[MATERIAL PROVIDED]:

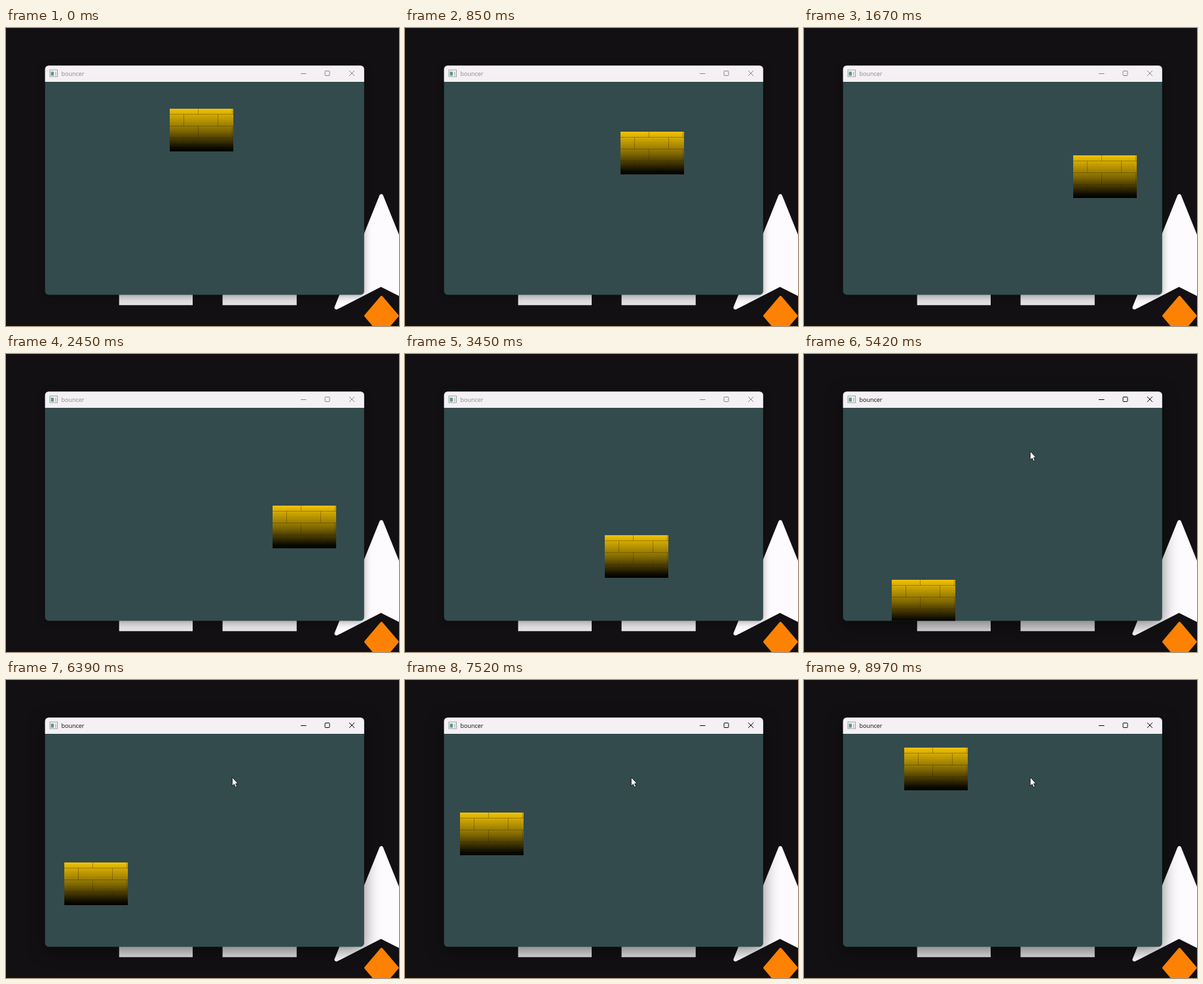
These frames come from a looping animation (600x454 px, 9000 ms). An HTML page:

```html
<!DOCTYPE html>
<html lang="en">
<head>
<meta charset="utf-8">
<title>bouncer</title>
<style>
  html, body { margin: 0; width: 100%; height: 100%; overflow: hidden; background: #121013; }
  svg { display: block; width: 600px; height: 454px; }
  text { font: 9px "Open Sans", "Noto Sans", sans-serif; }
  #frame { filter: drop-shadow(0 2px 6px rgba(0, 0, 0, .35)); }
  #win { color: #8b888b; }
  #win.active { color: #0c0c0c; }
  #win.active #frame { filter: drop-shadow(0 6px 12px rgba(0, 0, 0, .5)); }
</style>
</head>
<body>
<svg viewBox="0 0 600 454">
  <defs>
    <linearGradient id="gold" x2="0" y2="1">
      <stop stop-color="#f2c300"/>
      <stop offset=".5" stop-color="#846b00"/>
      <stop offset=".92" stop-color="#0c0a00"/>
      <stop offset="1" stop-color="#000"/>
    </linearGradient>
    <clipPath id="shape"><rect x="59.600" y="57.200" width="487.200" height="349.200" rx="5.500"/></clipPath>
  </defs>

  <!-- desktop -->
  <rect width="600" height="454" fill="#121013"/>
  <path d="M172.700 390H285V422.300H172.700ZM330.600 390H443.800V422.300H330.600Z" fill="#e2e2e2"/>
  <g stroke-linejoin="round">
    <path d="M573 256 504.500 425.800 572.500 391 641.500 425.800Z" fill="#fdfbfe" stroke="#fdfbfe" stroke-width="6"/>
    <path d="M573.300 410 549 438.500 573.300 467 597.600 438.500Z" fill="#fd8204" stroke="#fd8204" stroke-width="4"/>
  </g>

  <!-- window -->
  <g id="win">
    <rect id="frame" x="59.600" y="57.200" width="487.200" height="349.200" rx="5.500" fill="#334b4d"/>
    <g clip-path="url(#shape)">
      <rect x="59" y="57" width="489" height="25" fill="#f4f0f4"/>
      <g id="brick">
        <rect width="97" height="65" fill="url(#gold)"/>
        <g id="mortar" stroke="#2a2000" stroke-opacity=".32"></g>
      </g>
    </g>
    <rect x="67" y="64" width="11.500" height="10" fill="#fafafa" stroke="#9a9c9e"/>
    <path d="M68.500 66.500H73V72.500H68.500Z" fill="#5d958f"/>
    <path d="M74.500 66.500H77V72.500H74.500Z" fill="#c4c9cc"/>
    <text x="84.500" y="73" fill="currentColor">bouncer</text>
    <g fill="none" stroke="currentColor">
      <path d="M450 69.500H458.500M524 65 532 73M532 65 524 73"/>
      <rect x="487" y="65.500" width="7" height="7" rx="1"/>
    </g>
  </g>

  <path id="cursor" d="M.3 0V13.500L3.300 10.700 5.400 15.300 7.600 14.300 5.600 9.900H9.300Z" fill="#fff" stroke="#111" stroke-width=".9" stroke-linejoin="round"/>
</svg>
<script>
const LOOP = 9000, ENTER = 4275, FOCUS = 4650, TURN = 5300, REST = 5400;
const LEFT = 60, SPAN = 389.5;   // horizontal travel of the brick
const $ = id => document.getElementById(id);

// Running bond: alternate rows shift their joints by half a brick.
let joints = "";
for (let row = 0; row < 4; row++) {
  const top = row ? 18 * row - 9.5 : 0, bottom = 18 * row + 8.5;
  if (row < 3) joints += `M0 ${bottom}H97`;
  for (let x = row % 2 ? 21.5 : 43.5; x < 97; x += 52) joints += `M${x} ${top}V${Math.min(bottom, 56)}`;
}
$("mortar").innerHTML = `<path d="${joints}"/>`;

// Reflects an unbounded coordinate between the side walls.
function bounce(x) {
  const turn = 2 * SPAN, r = ((x % turn) + turn) % turn;
  return LEFT + Math.min(r, turn - r);
}

function brickAt(t) {
  if (t < TURN) {
    // steady speed with a slight drift in pace
    const travel = .0982 * t - 5 * Math.sin(2 * Math.PI * t / 4450);
    return [bounce(190 + travel), 123 + .444 * travel];
  }
  const y = 103 + .068 * (8970 - t);
  return [bounce(.69 * (y - 237)), y];
}

function cursorAt(t) {
  const k = Math.min(1, Math.max(0, (t - ENTER) / (REST - ENTER)));
  const left = (1 - k) ** 1.75;
  return [345 + 63 * left, 148 - 139 * left];
}

function place(id, pos) {
  $(id).setAttribute("transform", `translate(${pos.map(Math.round)})`);
}

const start = performance.now();
function draw(now) {
  const t = Math.max(0, now - start) % LOOP;
  place("brick", brickAt(t));
  place("cursor", cursorAt(t));
  $("cursor").style.visibility = t < ENTER ? "hidden" : "visible";
  $("win").classList.toggle("active", t >= FOCUS);
  requestAnimationFrame(draw);
}
draw(start);
</script>
</body>
</html>
```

[WHAT YOU WILL DO]: Return the entries above in full and unchanged, omitting every image.

[RESPONSE BOX]:
These frames come from a looping animation (600x454 px, 9000 ms). An HTML page:

```html
<!DOCTYPE html>
<html lang="en">
<head>
<meta charset="utf-8">
<title>bouncer</title>
<style>
  html, body { margin: 0; width: 100%; height: 100%; overflow: hidden; background: #121013; }
  svg { display: block; width: 600px; height: 454px; }
  text { font: 9px "Open Sans", "Noto Sans", sans-serif; }
  #frame { filter: drop-shadow(0 2px 6px rgba(0, 0, 0, .35)); }
  #win { color: #8b888b; }
  #win.active { color: #0c0c0c; }
  #win.active #frame { filter: drop-shadow(0 6px 12px rgba(0, 0, 0, .5)); }
</style>
</head>
<body>
<svg viewBox="0 0 600 454">
  <defs>
    <linearGradient id="gold" x2="0" y2="1">
      <stop stop-color="#f2c300"/>
      <stop offset=".5" stop-color="#846b00"/>
      <stop offset=".92" stop-color="#0c0a00"/>
      <stop offset="1" stop-color="#000"/>
    </linearGradient>
    <clipPath id="shape"><rect x="59.600" y="57.200" width="487.200" height="349.200" rx="5.500"/></clipPath>
  </defs>

  <!-- desktop -->
  <rect width="600" height="454" fill="#121013"/>
  <path d="M172.700 390H285V422.300H172.700ZM330.600 390H443.800V422.300H330.600Z" fill="#e2e2e2"/>
  <g stroke-linejoin="round">
    <path d="M573 256 504.500 425.800 572.500 391 641.500 425.800Z" fill="#fdfbfe" stroke="#fdfbfe" stroke-width="6"/>
    <path d="M573.300 410 549 438.500 573.300 467 597.600 438.500Z" fill="#fd8204" stroke="#fd8204" stroke-width="4"/>
  </g>

  <!-- window -->
  <g id="win">
    <rect id="frame" x="59.600" y="57.200" width="487.200" height="349.200" rx="5.500" fill="#334b4d"/>
    <g clip-path="url(#shape)">
      <rect x="59" y="57" width="489" height="25" fill="#f4f0f4"/>
      <g id="brick">
        <rect width="97" height="65" fill="url(#gold)"/>
        <g id="mortar" stroke="#2a2000" stroke-opacity=".32"></g>
      </g>
    </g>
    <rect x="67" y="64" width="11.500" height="10" fill="#fafafa" stroke="#9a9c9e"/>
    <path d="M68.500 66.500H73V72.500H68.500Z" fill="#5d958f"/>
    <path d="M74.500 66.500H77V72.500H74.500Z" fill="#c4c9cc"/>
    <text x="84.500" y="73" fill="currentColor">bouncer</text>
    <g fill="none" stroke="currentColor">
      <path d="M450 69.500H458.500M524 65 532 73M532 65 524 73"/>
      <rect x="487" y="65.500" width="7" height="7" rx="1"/>
    </g>
  </g>

  <path id="cursor" d="M.3 0V13.500L3.300 10.700 5.400 15.300 7.600 14.300 5.600 9.900H9.300Z" fill="#fff" stroke="#111" stroke-width=".9" stroke-linejoin="round"/>
</svg>
<script>
const LOOP = 9000, ENTER = 4275, FOCUS = 4650, TURN = 5300, REST = 5400;
const LEFT = 60, SPAN = 389.5;   // horizontal travel of the brick
const $ = id => document.getElementById(id);

// Running bond: alternate rows shift their joints by half a brick.
let joints = "";
for (let row = 0; row < 4; row++) {
  const top = row ? 18 * row - 9.5 : 0, bottom = 18 * row + 8.5;
  if (row < 3) joints += `M0 ${bottom}H97`;
  for (let x = row % 2 ? 21.5 : 43.5; x < 97; x += 52) joints += `M${x} ${top}V${Math.min(bottom, 56)}`;
}
$("mortar").innerHTML = `<path d="${joints}"/>`;

// Reflects an unbounded coordinate between the side walls.
function bounce(x) {
  const turn = 2 * SPAN, r = ((x % turn) + turn) % turn;
  return LEFT + Math.min(r, turn - r);
}

function brickAt(t) {
  if (t < TURN) {
    // steady speed with a slight drift in pace
    const travel = .0982 * t - 5 * Math.sin(2 * Math.PI * t / 4450);
    return [bounce(190 + travel), 123 + .444 * travel];
  }
  const y = 103 + .068 * (8970 - t);
  return [bounce(.69 * (y - 237)), y];
}

function cursorAt(t) {
  const k = Math.min(1, Math.max(0, (t - ENTER) / (REST - ENTER)));
  const left = (1 - k) ** 1.75;
  return [345 + 63 * left, 148 - 139 * left];
}

function place(id, pos) {
  $(id).setAttribute("transform", `translate(${pos.map(Math.round)})`);
}

const start = performance.now();
function draw(now) {
  const t = Math.max(0, now - start) % LOOP;
  place("brick", brickAt(t));
  place("cursor", cursorAt(t));
  $("cursor").style.visibility = t < ENTER ? "hidden" : "visible";
  $("win").classList.toggle("active", t >= FOCUS);
  requestAnimationFrame(draw);
}
draw(start);
</script>
</body>
</html>
```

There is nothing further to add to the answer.